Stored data
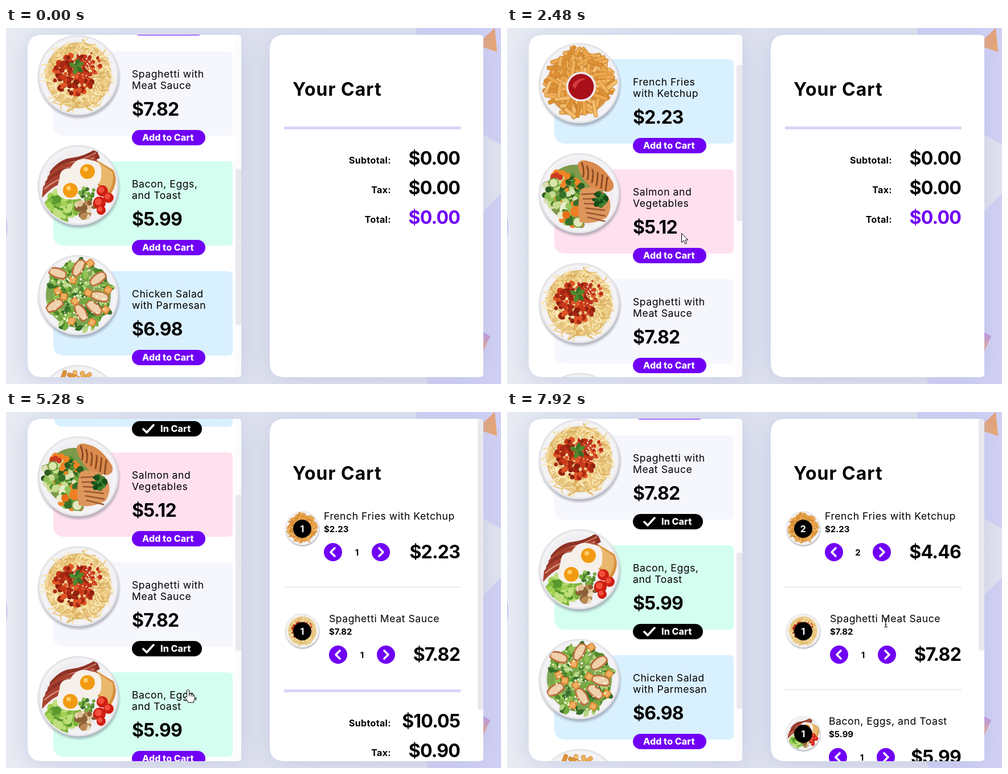
An HTML page for the animation above (8000 ms loop, 869 px wide and 625 px high).

```html
<!DOCTYPE html>
<html lang="en">
<head>
<meta charset="utf-8">
<title>Food cart</title>
<style>
  html, body { margin: 0; width: 100%; height: 100%; overflow: hidden; background: #e3e6f0; }
  svg { display: block; width: 869px; height: 625px; }
  text { font-family: Inter, Roboto, sans-serif; font-weight: 700; font-size: 16px; letter-spacing: .35px; }
  .name { font-weight: 400; font-size: 17.6px; letter-spacing: .55px; }
  .price { font-size: 32px; letter-spacing: -.8px; }
  .title { font-size: 32px; letter-spacing: 1px; }
  .button { font-weight: 800; letter-spacing: .1px; fill: #fff; }
  .small { font-size: 15px; letter-spacing: 0; }
  .end { text-anchor: end; }
  .mid { text-anchor: middle; }
  .panel { fill: #fff; filter: drop-shadow(0 4px 22px #b4bcdc99); }
  .tick { fill: none; stroke: #fff; stroke-width: 3.6; stroke-linecap: round; stroke-linejoin: round; }
</style>
</head>
<body>
<svg id="stage" viewBox="0 0 869 625"></svg>
<script>
const PURPLE = '#7000f5', LOOP = 8000, TICK = 40, PITCH = 193;
const stage = document.getElementById('stage');

let seed = 7;
const rnd = () => (seed = (seed * 16807) % 2147483647) / 2147483647;
const span = (a, b) => a + (b - a) * rnd();
const pick = list => list[Math.floor(rnd() * list.length)];
const many = (n, fn) => Array.from({ length: n }, (_, i) => fn(i)).join('');
const polar = r => {
  const a = span(0, 2 * Math.PI), d = r * Math.sqrt(rnd());
  return [d * Math.cos(a), d * Math.sin(a), a];
};

const circle = (x, y, r, fill, more = '') => `<circle cx="${x}" cy="${y}" r="${r}" fill="${fill}" ${more}/>`;
const rect = (x, y, w, h, r, fill, more = '') =>
  `<rect x="${x}" y="${y}" width="${w}" height="${h}" rx="${r}" fill="${fill}" ${more}/>`;
const path = (d, fill, more = '') => `<path d="${d}" fill="${fill}" ${more}/>`;
const line = (d, color, width) => path(d, 'none', `stroke="${color}" stroke-width="${width}"`);
const text = (x, y, cls, str, more = '') => `<text x="${x}" y="${y}" class="${cls}" ${more}>${str}</text>`;
const group = (x, y, body, more = '') => `<g transform="translate(${x} ${y})" ${more}>${body}</g>`;
const turn = (x, y, deg, body) => `<g transform="translate(${x} ${y}) rotate(${deg})">${body}</g>`;
const money = v => '$' + v.toFixed(2);

// Rounded box with large left and small right corners
const slab = (x, y, w, h, a, b) =>
  `M${x + a} ${y}h${w - a - b}q${b} 0 ${b} ${b}v${h - 2 * b}q0 ${b} ${-b} ${b}h${a + b - w}` +
  `q${-a} 0 ${-a} ${-a}v${2 * a - h}q0 ${-a} ${a} ${-a}z`;

const dots = (n, x, y, spread, r0, r1, colors) => many(n, () => {
  const [dx, dy] = polar(spread);
  return circle((x + dx).toFixed(1), (y + dy).toFixed(1), span(r0, r1).toFixed(1), pick(colors));
});
const sticks = n => many(n, () => {
  const [x, y, a] = polar(56);
  return turn(x, y, a * 57.3 + span(-70, 70), rect(-15, -3.4, span(24, 32), 6.8, 2,
    pick(['#eda84d', '#f3bd6d', '#dd9135', '#f0b25c']), 'stroke="#bf7424" stroke-width=".7"'));
});

const GREENS = ['#4f8a2c', '#74ab3e', '#93c257', '#37702a'];
const leaf = (x, y, deg, len, fill) =>
  turn(x, y, deg, path(`M0 0Q${len / 2} ${-len * .6} ${len} 0Q${len / 2} ${len * .5} 0 0z`, fill));

const foods = {
  fries: () => circle(0, 0, 56, '#d9933f') + sticks(120) + circle(3, 6, 26, '#eeeaf0') + circle(3, 6, 22.5, '#a90f19') +
    path('M-13 4Q-3 -12 13 -8Q-2 -5 -7 10z', '#d33a3d'),

  salmon: () => circle(-8, 0, 50, '#7d9a4c') +
    dots(120, -28, -4, 34, 3, 7, [...GREENS, '#2c5c22', '#c8dc8f', '#f08424', '#d9e0b4']) +
    dots(45, -10, 38, 23, 4, 8, [...GREENS, '#f2862b', '#e6edc8']) +
    dots(4, -38, -24, 15, 4, 6, ['#cc3a22']) +
    circle(-45, -18, 9, '#6f9e3f') + circle(-45, -18, 7, '#dbe6ad') +
    circle(-2, 51, 10, '#6f9e3f') + circle(-2, 51, 8, '#e0e9bd') +
    circle(-6, 32, 10, '#f07e24') + circle(-23, 38, 7, '#e96e17') +
    path('M-3 -50Q0 -64 28 -52Q46 -42 59 -19Q64 -6 50 -2L20 -10Q0 -28 -3 -50z', '#d98a4c') +
    many(6, i => line(`M${4 + i * 9} ${-54 + i * 6}Q${10 + i * 8} -38 ${6 + i * 8} ${-28 + i * 5}`, '#8d4a22', 3)) +
    path('M4 -8Q28 -16 50 5Q60 23 48 43Q22 56 1 51Q-6 20 4 -8z', '#dd965c') +
    many(6, i => line(`M${4 + i * 2} ${2 + i * 8}l${38 - i} ${-2 + i * 2}`, '#9a5730', 2.6)) +
    dots(34, 35, 10, 12, 2, 5, ['#286321', '#3b832e', '#164d19']),

  spaghetti: () => circle(0, 0, 58, '#e3c07a') + many(260, () => {
    const [x, y] = polar(57), v = () => span(-20, 20).toFixed(1);
    return line(`M${x.toFixed(1)} ${y.toFixed(1)}q${v()} ${v()} ${v()} ${v()}`,
      pick(['#edcb83', '#f6df9f', '#d9ae5c', '#fbebbd']), 2.2);
  }) + dots(150, -7, -2, 36, 2, 5.5, ['#c8391a', '#a92813', '#e05325', '#8d210f']) +
    dots(50, 17, -17, 24, 1.5, 4, ['#c8391a', '#b52d15', '#df5a2b']) +
    dots(40, 15, -23, 27, .7, 1.7, ['#faeee0']) +
    [205, 285, 330, 45, 110].map((a, i) => leaf(-3, -15, a, 15, GREENS[i % 2 * 3])).join(''),

  bacon: () => path('M29 -46L64 -25Q71 0 53 20L18 -17z', '#d8923f') + path('M34 -41L60 -23Q64 -2 52 12L24 -16z', '#e9b86d') +
    [0, 1, 2, 3].map(i => group(i * -4, i * 9, path('M-50 -24Q-33 -46 -12 -48T31 -64L38 -48Q10 -33 -11 -31T-52 -4z', i % 2 ? '#a8412f' : '#8f3225') +
      line('M-48 -20Q-30 -36 -11 -40T31 -57', '#d18d79', 2.4))).join('') +
    dots(120, -27, 36, 27, 3, 8, ['#7fb83d', '#a2d153', '#5a9a2d', '#bfdf7c']) +
    path('M-33 -12Q-33 -30 -14 -30Q-2 -52 22 -44Q43 -42 40 -20Q42 1 20 5Q13 27 -13 25Q-41 24 -37 3z', '#f6f0ea') +
    circle(16, -24, 13, '#f29b12') + circle(13, -28, 4, '#ffce66') +
    circle(-14, 9, 13, '#f29b12') + circle(-17, 5, 4, '#ffce66') +
    dots(30, 14, 41, 16, 3, 7, ['#b98a54', '#dfc296', '#8b6036', '#ead9ba']) +
    dots(24, 16, 15, 13, 2, 4, GREENS) +
    [[42, 10, 10], [37, 31, 11], [53, 22, 9], [40, 44, 8]].map(([x, y, r]) =>
      circle(x, y, r, '#cf1f14') + circle(x - 2, y - 2, r * .55, '#f2503b')).join(''),

  chicken: () => circle(0, 0, 57, '#7da551') + many(220, () => {
    const [x, y, a] = polar(57);
    return leaf(x, y, a * 57.3 + span(0, 180), span(9, 18), pick([...GREENS, '#b4d581']));
  }) + [[-36, -39, 20], [0, -48, -60], [34, -29, -35], [-42, 18, -30], [28, 22, 40], [5, 30, 60], [38, 2, 15]].map(([x, y, a]) =>
    turn(x, y, a, path('M-16 -4Q-5 -13 13 -7Q20 1 14 8Q-4 13 -16 6z', '#b8713f') +
      path('M-14 -2Q-4 -9 11 -5Q17 1 12 5Q-3 9 -14 4z', '#efd0ab'))).join('') +
    [[-10, -27], [21, -57], [-26, 2], [17, -5], [-12, 45], [52, -10], [-6, 10], [-36, -8], [24, 47], [48, 25]].map(([x, y]) =>
      turn(x, y, span(0, 90), rect(-6, -6, 13, 13, 2, '#d9832f') + rect(-4, -4, 9, 9, 1, '#efb063'))).join('') +
    dots(80, 0, 0, 55, .8, 2, ['#f6f2d9']),

  sides: () => sticks(70)
};

const menu = [
  ['fries', 'French Fries', 'with Ketchup', 2.23, '#d9f0ff'],
  ['salmon', 'Salmon and', 'Vegetables', 5.12, '#ffe0ef'],
  ['spaghetti', 'Spaghetti with', 'Meat Sauce', 7.82, '#f6f7fd'],
  ['bacon', 'Bacon, Eggs,', 'and Toast', 5.99, '#d4fff0'],
  ['chicken', 'Chicken Salad', 'with Parmesan', 6.98, '#d9f0ff']
];

// food, cart label, price, left shift, time added
const cart = [
  ['fries', 'French Fries with Ketchup', 2.23, 0, 3040],
  ['spaghetti', 'Spaghetti Meat Sauce', 7.82, 9, 4880],
  ['bacon', 'Bacon, Eggs, and Toast', 5.99, 7, 6880]
];
const SECOND_FRIES = 7520;

const use = id => `<use href="#${id}"/>`;
const plate = (id, draw) => `<g id="${id}">` + circle(1, 4, 74, 'url(#shade)') +
  circle(0, 0, 70.5, 'url(#china)') + `<g clip-path="url(#dish)">${draw()}</g></g>`;

const menuItem = ([id, a, b, price, color], i) => group(0, i * PITCH,
  path(slab(83, 0, 315, 148, 20, 8), color) + group(127, 42, use(id)) +
  text(221, 46, 'name', a) + text(221, 66, 'name', b) + text(221, 113, 'price', money(price)) +
  `<g id="add-${id}">` + rect(221, 138, 129, 27, 13.5, PURPLE) + text(239, 157, 'button', 'Add to Cart') + '</g>' +
  `<g id="in-${id}">` + rect(221, 138, 123, 27, 13.5, '#000') + path('M241 152l6 6 12-13', 'none', 'class="tick"') +
  text(271, 157, 'button', 'In Cart') + '</g>');

const arrow = (x, dir, id) => group(x, 246, circle(0, 0, 16, PURPLE, `id="${id}"`) +
  path(`M${-3 * dir} -7l${7 * dir} 7l${-7 * dir} 7`, 'none', 'class="tick"'));

const cartItem = ([id, label, price, dx], i) => group(0, i * 180,
  `<g transform="translate(520 204) scale(.425)">${use(id)}</g>` + circle(520, 205, 16, '#000') +
  text(520, 210.5, 'mid', 1, `fill="#fff" id="badge${i}"`) +
  text(558 + dx, 189, 'name', label) + text(558 + dx, 211, 'small', money(price)) +
  arrow(574 + dx, -1, 'less' + i) + text(616 + dx, 251.5, 'mid small', 1, `id="qty${i}"`) + arrow(658 + dx, 1, 'more' + i) +
  text(797, 257, 'price end', money(price), `id="sum${i}"`) +
  (i ? rect(488, 127, 310, 1, 0, '#d9d9dc') : ''), `id="row${i}"`);

const sumLine = (y, label, id, color) =>
  text(676, y - 2, 'end', label) + text(797, y, 'price end', '$0.00', `id="${id}" fill="${color}"`);

const pointer = {
  arrow: path('M.5 .5V16.5L4.3 13L7 19L9.6 17.8L7 12H12z', '#fff', 'stroke="#000"'),
  hand: path('M-1.5 1.5Q.5 -1 2.5 1.5V8Q5 6.5 6 8.7Q8.5 7.5 9.3 9.8Q11.8 9 12 12V17Q11.5 20 10 23H1Q-1 19 -5 14Q-5 11 -1.5 13.5z', '#fff', 'stroke="#000"') +
    line('M2.5 8v4M6 9v3.5M9.3 10v3', '#000', 1),
  beam: line('M-3 -7.5h2.5l.5 .5l.5 -.5h2.5M0 -7V7M-3 7.5h2.5l.5 -.5l.5 .5h2.5M-1.5 3h3', '#111', 1.2)
};

stage.innerHTML = `<defs>
  <linearGradient id="sky"><stop stop-color="#e9ecf3"/><stop offset=".5" stop-color="#dfe2ef"/><stop offset="1" stop-color="#e2e4ef"/></linearGradient>
  <linearGradient id="clay" x2="1" y2="1"><stop stop-color="#dd9c8e"/><stop offset="1" stop-color="#eaa563"/></linearGradient>
  <linearGradient id="dusk" x2="0" y2="1"><stop offset=".1" stop-color="#b78af0"/><stop offset=".5" stop-color="#e39c86"/></linearGradient>
  <radialGradient id="china"><stop offset=".8" stop-color="#efedf0"/><stop offset=".93" stop-color="#f5f4f6"/><stop offset="1" stop-color="#dedde2"/></radialGradient>
  <radialGradient id="shade"><stop offset=".9" stop-color="#777a88" stop-opacity=".6"/><stop offset="1" stop-color="#777a88" stop-opacity="0"/></radialGradient>
  <clipPath id="dish">${circle(0, 0, 67, '#000')}</clipPath>
  <clipPath id="left"><path d="${slab(38, 12, 375, 601, 26, 7)}"/></clipPath>
  <clipPath id="right"><path d="${slab(463, 12, 375, 601, 26, 7)}"/></clipPath>
  ${Object.entries(foods).map(([id, draw]) => plate(id, draw)).join('')}
</defs>` +
  rect(0, 0, 869, 625, 0, 'url(#sky)') +
  path('M720 0H869V205L800 165Q722 80 720 0zM869 290L780 382V540L736 613L741 625H869z', '#d1d0f5') +
  circle(-57, 350, 60, '#cfcff5') +
  path('M826 30L858 0L862 42z', 'url(#clay)') +
  path('M830 530L850 541L830 585z', 'url(#dusk)') +
  path(slab(38, 12, 375, 601, 26, 7), '#fff', 'class="panel"') +
  path(slab(463, 12, 375, 601, 26, 7), '#fff', 'class="panel"') +
  '<g clip-path="url(#left)">' + rect(401, 12, 12, 601, 0, '#fcfcfd') +
  `<g id="menu">${menu.map(menuItem).join('')}${group(127, 5 * PITCH + 42, use('sides'))}</g>` +
  rect(403, 0, 10, 274, 4, '#e9e9ed', 'id="thumb"') + '</g>' +
  '<g clip-path="url(#right)">' + text(503, 119, 'title', 'Your Cart') + cart.map(cartItem).join('') +
  '<g id="totals">' + rect(488, 173, 310, 5, 0, '#d8d4f8') +
  sumLine(240, 'Subtotal:', 'subtotal', '#000') + sumLine(292, 'Tax:', 'tax', '#000') + sumLine(344, 'Total:', 'total', PURPLE) + '</g>' +
  rect(828, 12, 10, 511, 4, '#e9e9ed', 'id="cartThumb"') + '</g>' +
  '<g id="cursor">' + Object.entries(pointer).map(([k, v]) => `<g id="${k}">${v}</g>`).join('') + '</g>';

const $ = id => document.getElementById(id);
const show = (id, on) => $(id).setAttribute('display', on ? 'inline' : 'none');
const move = (id, x, y) => $(id).setAttribute('transform', `translate(${Math.round(x)} ${Math.round(y)})`);
const unit = (t, a, b) => Math.min(1, Math.max(0, (t - a) / (b - a)));
const smooth = u => u * u * (3 - 2 * u);

// start, end, distance
const scrolls = [[1665, 2080, 400], [3750, 4080, -100], [5163, 5440, -200], [5582, 5806, -100]];

// time, x, y, shape from here on
const track = [
  [1000, 727, 606, 'arrow'], [1440, 331, 423, 'arrow'], [2400, 331, 423, 'arrow'], [2480, 306, 360, 'arrow'],
  [2800, 306, 212, 'hand'], [2880, 306, 206, 'hand'], [3280, 306, 206, 'hand'], [3400, 306, 222, 'arrow'],
  [3680, 306, 264, 'beam'], [3800, 306, 270, 'beam'], [3900, 306, 300, 'arrow'], [4080, 307, 381, 'arrow'],
  [4400, 317, 475, 'arrow'], [4760, 317, 475, 'arrow'], [4800, 319, 487, 'hand'], [6080, 319, 487, 'hand'],
  [6120, 319, 494, 'arrow'], [6240, 317, 532, 'arrow'], [6520, 291, 394, 'arrow'], [6640, 291, 394, 'arrow'],
  [6720, 291, 388, 'hand'], [6960, 291, 388, 'hand'], [7020, 330, 374, 'arrow'], [7300, 646, 252, 'hand'],
  [7360, 656, 247, 'hand'], [7720, 656, 247, 'hand'], [7790, 659, 285, 'arrow'], [7880, 664, 362, 'beam'],
  [7920, 665, 370, 'beam'], [8000, 665, 370, 'beam']
];

function drawCursor(t) {
  const next = track.findIndex(k => k[0] > t);
  show('cursor', next > 0);
  if (next < 1) return;
  const [t0, x0, y0, kind] = track[next - 1], [t1, x1, y1] = track[next];
  const u = unit(t, t0, t1);
  move('cursor', x0 + (x1 - x0) * u, y0 + (y1 - y0) * u);
  Object.keys(pointer).forEach(k => show(k, k === kind));
}

function draw(t) {
  const y = scrolls.reduce((sum, [a, b, d]) => sum + d * smooth(unit(t, a, b)), -345);
  move('menu', 0, y);
  $('thumb').setAttribute('y', Math.round(12 + (171.5 - y) * .455));

  let count = 0, subtotal = 0;
  cart.forEach(([, , price, , added], i) => {
    const on = t >= added, qty = i === 0 && t >= SECOND_FRIES ? 2 : 1;
    show('row' + i, on);
    $('badge' + i).textContent = $('qty' + i).textContent = qty;
    $('sum' + i).textContent = money(price * qty);
    if (on) { count++; subtotal += price * qty; }
  });
  menu.forEach(([id]) => {
    const held = cart.some(c => c[0] === id && t >= c[4]);
    show('add-' + id, !held);
    show('in-' + id, held);
  });

  const tax = subtotal * .09;
  $('subtotal').textContent = money(subtotal);
  $('tax').textContent = money(tax);
  $('total').textContent = money(subtotal + tax);
  move('totals', 0, count ? 180 * count - 46 : 0);
  show('cartThumb', count > 1);
  $('cartThumb').setAttribute('height', count > 2 ? 407 : 511);
  $('more0').setAttribute('fill', t >= 7300 && t < 7780 ? '#8f3dff' : PURPLE);
  drawCursor(t);
}

// The screen refreshes in steps of one tick; the small lead absorbs timer jitter
const start = performance.now();
function frame() {
  const t = (performance.now() - start + 4) % LOOP;
  draw(Math.floor(t / TICK) * TICK);
  requestAnimationFrame(frame);
}
frame();
</script>
</body>
</html>
```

§ **The task**
Report every line in the data above in which the word "dots" appears.

§ **Your response**
const dots = (n, x, y, spread, r0, r1, colors) => many(n, () => {
    dots(120, -28, -4, 34, 3, 7, [...GREENS, '#2c5c22', '#c8dc8f', '#f08424', '#d9e0b4']) +
    dots(45, -10, 38, 23, 4, 8, [...GREENS, '#f2862b', '#e6edc8']) +
    dots(4, -38, -24, 15, 4, 6, ['#cc3a22']) +
    dots(34, 35, 10, 12, 2, 5, ['#286321', '#3b832e', '#164d19']),
  }) + dots(150, -7, -2, 36, 2, 5.5, ['#c8391a', '#a92813', '#e05325', '#8d210f']) +
    dots(50, 17, -17, 24, 1.5, 4, ['#c8391a', '#b52d15', '#df5a2b']) +
    dots(40, 15, -23, 27, .7, 1.7, ['#faeee0']) +
    dots(120, -27, 36, 27, 3, 8, ['#7fb83d', '#a2d153', '#5a9a2d', '#bfdf7c']) +
    dots(30, 14, 41, 16, 3, 7, ['#b98a54', '#dfc296', '#8b6036', '#ead9ba']) +
    dots(24, 16, 15, 13, 2, 4, GREENS) +
    dots(80, 0, 0, 55, .8, 2, ['#f6f2d9']),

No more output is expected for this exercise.